- The impact of disasters on agriculture and food security26/11/2015
- Food security and humanitarian implications in West Africa and the Sahel - FAO/WFP Joint Note, October 2015 (in FRENCH)25/11/2015
- Madagascar - Locust situation bulletin N. 23 - August-September 2015 (in FRENCH)25/11/2015
- FAO Mali - Information bulletin November 2015 (in FRENCH)24/11/2015
- FAO helps countries prevent and control Rift Valley Fever23/11/2015
Connect with us
The FAO Component of the Consolidated Appeals 2012: Sudan
Protracted conflict and a weakening economy in the Sudan have left millions in need of humanitarian assistance.
CAP 2012 – List of Countries
2011 was marked by the independence of South Sudan, and a surge in refugees and IDPs returning to their places of origin. The most vulnerable and insecure areas continue to be Darfur, Khartoum State and the Three Protocol Areas (Abyei, Southern Kordofan and Blue Nile States) that border South Sudan.
High inflation, depreciation of the Sudanese pound and the loss of access to oil reserves in South Sudan have placed significant strain on Government programmes. Political turmoil in parts of the Middle East and North Africa has reduced remittances from Sudanese migrants and reinforced chronic poverty.
Challenges facing food security and livelihoods
The Sudan is a net importer of food and essential agricultural inputs. This, along with conflict, displacement and reliance on irregular rainfall for domestic crop production, has left the country in a state of chronic food insecurity.
During summer 2011, the country witnessed a 35 percent reduction in land under cultivation. Poor rains – including long dry spells in June and July – affected crop production. The violence in the Three Protocol Areas forced farmers from their fields either at the early stages of planting or as the crops began to mature. Much of the displacement occurred when household food stocks were at their lowest.
Low production levels led to hikes in food prices. In the first half of 2011, prices of staple foods rose by over 20 percent, hitting the poor hardest.
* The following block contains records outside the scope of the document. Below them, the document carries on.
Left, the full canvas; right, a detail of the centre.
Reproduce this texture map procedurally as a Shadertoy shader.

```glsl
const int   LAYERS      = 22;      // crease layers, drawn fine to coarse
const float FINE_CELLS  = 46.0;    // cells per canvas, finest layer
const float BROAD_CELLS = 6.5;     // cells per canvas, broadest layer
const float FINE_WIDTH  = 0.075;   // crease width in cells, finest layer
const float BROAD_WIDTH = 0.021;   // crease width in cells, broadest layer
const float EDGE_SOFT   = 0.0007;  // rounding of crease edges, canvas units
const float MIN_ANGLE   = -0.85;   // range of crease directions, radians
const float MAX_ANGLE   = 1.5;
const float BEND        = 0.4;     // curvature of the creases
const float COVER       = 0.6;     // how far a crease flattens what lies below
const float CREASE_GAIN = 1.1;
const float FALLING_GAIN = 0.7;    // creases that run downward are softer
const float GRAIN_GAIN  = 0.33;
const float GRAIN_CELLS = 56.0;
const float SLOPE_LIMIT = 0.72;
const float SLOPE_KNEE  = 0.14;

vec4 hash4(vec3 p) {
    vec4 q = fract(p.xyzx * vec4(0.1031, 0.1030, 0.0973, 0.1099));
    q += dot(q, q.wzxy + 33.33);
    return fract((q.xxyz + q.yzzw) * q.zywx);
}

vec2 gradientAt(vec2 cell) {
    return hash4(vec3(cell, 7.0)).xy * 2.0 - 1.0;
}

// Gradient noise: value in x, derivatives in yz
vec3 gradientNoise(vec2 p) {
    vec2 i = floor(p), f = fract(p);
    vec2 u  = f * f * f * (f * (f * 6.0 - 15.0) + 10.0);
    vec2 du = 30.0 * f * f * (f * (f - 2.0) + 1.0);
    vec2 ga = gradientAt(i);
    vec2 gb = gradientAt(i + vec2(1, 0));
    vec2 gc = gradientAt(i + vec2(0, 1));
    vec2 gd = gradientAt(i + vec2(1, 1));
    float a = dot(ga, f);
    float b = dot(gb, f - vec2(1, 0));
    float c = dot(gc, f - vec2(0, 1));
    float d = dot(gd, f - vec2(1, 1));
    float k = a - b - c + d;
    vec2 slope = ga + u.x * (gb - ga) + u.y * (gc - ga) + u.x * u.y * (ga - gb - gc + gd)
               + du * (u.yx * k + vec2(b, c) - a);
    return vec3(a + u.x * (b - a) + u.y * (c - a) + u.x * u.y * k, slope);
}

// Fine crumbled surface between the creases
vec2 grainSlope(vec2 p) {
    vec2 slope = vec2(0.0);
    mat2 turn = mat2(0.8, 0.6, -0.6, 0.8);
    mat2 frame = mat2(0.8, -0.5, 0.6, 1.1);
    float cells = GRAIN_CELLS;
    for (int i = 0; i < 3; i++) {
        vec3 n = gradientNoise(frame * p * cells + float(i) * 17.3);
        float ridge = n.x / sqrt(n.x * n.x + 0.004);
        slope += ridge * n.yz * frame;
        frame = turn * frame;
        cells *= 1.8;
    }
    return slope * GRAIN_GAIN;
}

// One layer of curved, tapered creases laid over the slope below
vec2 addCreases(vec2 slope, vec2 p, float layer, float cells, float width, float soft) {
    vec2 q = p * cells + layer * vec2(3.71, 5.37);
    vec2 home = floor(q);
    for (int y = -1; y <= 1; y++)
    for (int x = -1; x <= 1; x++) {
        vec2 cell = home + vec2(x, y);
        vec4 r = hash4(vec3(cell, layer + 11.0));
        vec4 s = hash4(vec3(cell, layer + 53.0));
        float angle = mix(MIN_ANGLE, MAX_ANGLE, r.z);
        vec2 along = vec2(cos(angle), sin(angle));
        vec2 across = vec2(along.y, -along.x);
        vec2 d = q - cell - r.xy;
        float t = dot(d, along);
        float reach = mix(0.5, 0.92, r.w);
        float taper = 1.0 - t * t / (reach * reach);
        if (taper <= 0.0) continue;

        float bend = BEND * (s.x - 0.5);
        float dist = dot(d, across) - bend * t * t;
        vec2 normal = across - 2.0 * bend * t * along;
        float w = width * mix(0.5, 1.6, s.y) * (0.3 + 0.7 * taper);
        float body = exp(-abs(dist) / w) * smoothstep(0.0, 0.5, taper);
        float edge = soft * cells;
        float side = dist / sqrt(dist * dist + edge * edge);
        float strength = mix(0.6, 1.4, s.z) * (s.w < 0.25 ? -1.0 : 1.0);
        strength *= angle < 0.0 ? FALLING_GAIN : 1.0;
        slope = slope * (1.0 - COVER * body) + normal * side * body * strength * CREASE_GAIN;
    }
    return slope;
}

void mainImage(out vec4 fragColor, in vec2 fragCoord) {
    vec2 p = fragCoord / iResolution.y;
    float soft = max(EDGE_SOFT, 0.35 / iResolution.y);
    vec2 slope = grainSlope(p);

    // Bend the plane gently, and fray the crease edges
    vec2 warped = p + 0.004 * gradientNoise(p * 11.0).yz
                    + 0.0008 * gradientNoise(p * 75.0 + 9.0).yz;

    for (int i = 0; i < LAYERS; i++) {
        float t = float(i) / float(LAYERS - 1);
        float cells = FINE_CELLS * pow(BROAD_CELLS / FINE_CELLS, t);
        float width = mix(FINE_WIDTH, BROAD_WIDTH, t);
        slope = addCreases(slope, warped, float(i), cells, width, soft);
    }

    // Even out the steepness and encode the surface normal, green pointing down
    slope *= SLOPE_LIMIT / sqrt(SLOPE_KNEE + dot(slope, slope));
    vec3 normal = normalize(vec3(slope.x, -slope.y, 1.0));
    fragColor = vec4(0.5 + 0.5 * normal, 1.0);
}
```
This comes a year after the elimination of federal subsidies on key food and fuel items. The poorest fifth of the country spends almost three-quarters of household income on food.
More than 2.7 million people are currently displaced by conflict in the Sudan; the vast majority are IDPs unable to return to their homes and resume agricultural activities. Those with access to land are constrained by insufficient irrigation and high input prices.
Almost 4 million head of livestock were without pastures in summer 2011. Restrictions on livestock migrations to South Sudan led to herds being concentrated in already fragile grazing areas, increasing the risk of animal disease outbreaks. Competition over access to land and water has led to conflict between pastoralists and farmers. These factors have contributed to an overall decline in the livestock sector.
Insecurity and economic hardship are expected to continue in 2012. Disputes over the status of territories, such as Abyei, remain unresolved. As the number of returnee farmers increases in more stable parts of the Sudan, the timely resumption of agricultural production will be vital for restoring national food security.
FAO seeks to restore agricultural production and access to food for almost 3.5 million people, mostly IDPs and returnees. In Darfur, Eastern Sudan, Khartoum and the Three Protocol Areas, FAO will provide crop and vegetable seeds and training on irrigation, veterinary care and post-harvest processing. More than 10 million head of livestock will be targeted for vaccination and treatment. Particular attention will be paid to rehabilitating and protecting degraded pastures and livestock water points.
As co-lead of the Food Security and Livelihoods Cluster, FAO will work to improve local capacity, especially that of the Government and civil society partners, to respond to agricultural threats and emergencies. FAO will assist the Government in producing foundation seeds to enable domestic multiplication for crop cultivation. Furthermore, training will increase the number and capacity of community animal health workers to deliver essential veterinary extension services to herders and enable over 1 000 national NGOs and CBOs to incorporate gender when formulating and carrying out emergency response activities.